Painted in 1961, the present work combines a number of important motifs that Lowry referred to throughout his oeuvre: a lonely building, empty landscape, the contraption, solitary figures and animals. Lowry generally rejected interpretative readings of his work, however, the later landscapes often do not correspond to accurate geographical places but are painted with combined elements that enhance the overall mood of the work.
The desolate emptiness implied in the landscape of Lady crossing a bridge is typical and this feature can be compared to the similarly dated work, House by the Sea (sold Christie's, London, 23 November 2001, lot 100). Lowry was determined to paint only the essentials of a landscape, cutting away everything that was not central to his meaning (see M. Howard, Lowry A Visionary Artist, Salford, 2000, p. 220). John Rothenstein, in his chapter on Lowry in Modern English Painters (1956) wrote, 'Everything can go but this stark, bare rocky directness of statement, this alone makes poetry today'.

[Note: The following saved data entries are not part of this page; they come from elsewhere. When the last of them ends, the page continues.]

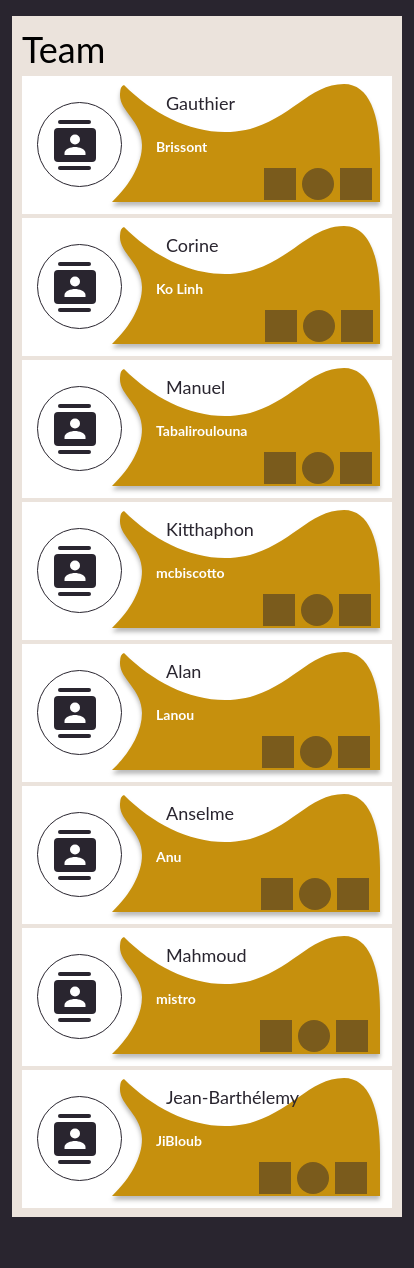
<!DOCTYPE html>
<html lang="fr">
<head>
<meta charset="utf-8">
<title>Team</title>
<style>
:root {
  --ink: #29252f;
  --sand: #ebe3dc;
  --card: #ffffff;
  --gold: #c6900d;
  --bronze: #7a5b1c;
}
* { box-sizing: border-box; margin: 0; padding: 0; }
html, body { width: 414px; height: 1268px; overflow: hidden; }
body { background: var(--ink); padding: 16px 12px; font-family: Lato, "Open Sans", sans-serif; }
.team { height: 1201px; padding: 0 10px; background: var(--sand); }
h1 { height: 60px; padding-top: 10px; font-size: 36px; line-height: 46px; font-weight: 400; color: #000; }
.members { display: flex; flex-direction: column; gap: 4px; list-style: none; }
.member { position: relative; height: 138px; padding-left: 134px; background: var(--card); }
.artwork { position: absolute; left: 0; top: 0; width: 370px; height: 138px; }
.wave { fill: var(--gold); filter: drop-shadow(0 4px 2px rgba(0, 0, 0, .27)); }
.details { position: relative; display: flex; flex-direction: column; height: 138px; padding-top: 15px; }
h2 { padding-left: 10px; font-size: 18px; line-height: 24px; font-weight: 400; color: var(--ink); white-space: nowrap; }
.nickname { margin-top: 22px; font-size: 14px; line-height: 20px; font-weight: 700; color: #fff; }
.social { display: flex; gap: 6px; margin: 11px 0 0 calc(108px + var(--shift, 0px)); }
.social a { width: 32px; height: 32px; background: var(--bronze); }
.social a:nth-child(2) { border-radius: 50%; }
.symbols { position: absolute; width: 0; height: 0; }
</style>
</head>
<body>
<svg class="symbols" aria-hidden="true">
  <defs>
    <path id="wave" d="M90 126C109 108 120 87 120 69C120 45 97 35 98 18Q98 10 102 9C130 37 166 56 203 56C262 56 282 8 322 8C347 8 358 38 358 82V126Z"/>
    <g id="contact">
      <circle cx="57.5" cy="68.5" r="42" fill="#fff" stroke="#29252f"/>
      <g fill="#29252f">
        <rect x="36" y="44" width="33" height="4" rx="2"/>
        <rect x="32" y="52" width="42" height="34" rx="4"/>
        <rect x="36" y="90" width="33" height="4" rx="2"/>
      </g>
      <circle cx="53" cy="63.5" r="5" fill="#fff"/>
      <path d="M42.5 79V77C42.5 73 49 71 53 71S63.500 73 63.500 77V79Z" fill="#fff"/>
    </g>
  </defs>
</svg>
<main class="team">
  <h1>Team</h1>
  <ul class="members">
    <li class="member">
      <svg class="artwork" aria-hidden="true"><use class="wave" href="#wave"/><use href="#contact"/></svg>
      <div class="details">
        <h2>Gauthier</h2><p class="nickname">Brissont</p>
        <div class="social"><a href="#"></a><a href="#"></a><a href="#"></a></div>
      </div>
    </li>
    <li class="member" style="--shift: 1px">
      <svg class="artwork" aria-hidden="true"><use class="wave" href="#wave"/><use href="#contact"/></svg>
      <div class="details">
        <h2>Corine</h2><p class="nickname">Ko Linh</p>
        <div class="social"><a href="#"></a><a href="#"></a><a href="#"></a></div>
      </div>
    </li>
    <li class="member">
      <svg class="artwork" aria-hidden="true"><use class="wave" href="#wave"/><use href="#contact"/></svg>
      <div class="details">
        <h2>Manuel</h2><p class="nickname">Tabaliroulouna</p>
        <div class="social"><a href="#"></a><a href="#"></a><a href="#"></a></div>
      </div>
    </li>
    <li class="member" style="--shift: -1px">
      <svg class="artwork" aria-hidden="true"><use class="wave" href="#wave"/><use href="#contact"/></svg>
      <div class="details">
        <h2>Kitthaphon</h2><p class="nickname">mcbiscotto</p>
        <div class="social"><a href="#"></a><a href="#"></a><a href="#"></a></div>
      </div>
    </li>
    <li class="member" style="--shift: -2px">
      <svg class="artwork" aria-hidden="true"><use class="wave" href="#wave"/><use href="#contact"/></svg>
      <div class="details">
        <h2>Alan</h2><p class="nickname">Lanou</p>
        <div class="social"><a href="#"></a><a href="#"></a><a href="#"></a></div>
      </div>
    </li>
    <li class="member" style="--shift: -3px">
      <svg class="artwork" aria-hidden="true"><use class="wave" href="#wave"/><use href="#contact"/></svg>
      <div class="details">
        <h2>Anselme</h2><p class="nickname">Anu</p>
        <div class="social"><a href="#"></a><a href="#"></a><a href="#"></a></div>
      </div>
    </li>
    <li class="member" style="--shift: -4px">
      <svg class="artwork" aria-hidden="true"><use class="wave" href="#wave"/><use href="#contact"/></svg>
      <div class="details">
        <h2>Mahmoud</h2><p class="nickname">mistro</p>
        <div class="social"><a href="#"></a><a href="#"></a><a href="#"></a></div>
      </div>
    </li>
    <li class="member" style="--shift: -5px">
      <svg class="artwork" aria-hidden="true"><use class="wave" href="#wave"/><use href="#contact"/></svg>
      <div class="details">
        <h2>Jean-Barthélemy</h2><p class="nickname">JiBloub</p>
        <div class="social"><a href="#"></a><a href="#"></a><a href="#"></a></div>
      </div>
    </li>
  </ul>
</main>
</body>
</html>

The present work is not simply an empty landscape because figures are included: a woman crossing the bridge, followed by a child and a group of people gathered in the foreground. As with other works by the artist, although these figures are gathered together, they each seem to inhabit their own space, cut off from each other, remaining alone and lonely. Lowry commented to Mervyn Levy, 'All those people in my pictures they are all alone, you know. They have all got their private sorrows, their own absorptions. But they can't contact one another. We are all of us alone - cut off. All my people are lonely. Crowds are the most lonely thing of all. Everyone is a stranger to everyone else. You have only got to look at them to see that' (see M. Howard, op. cit., p. 133).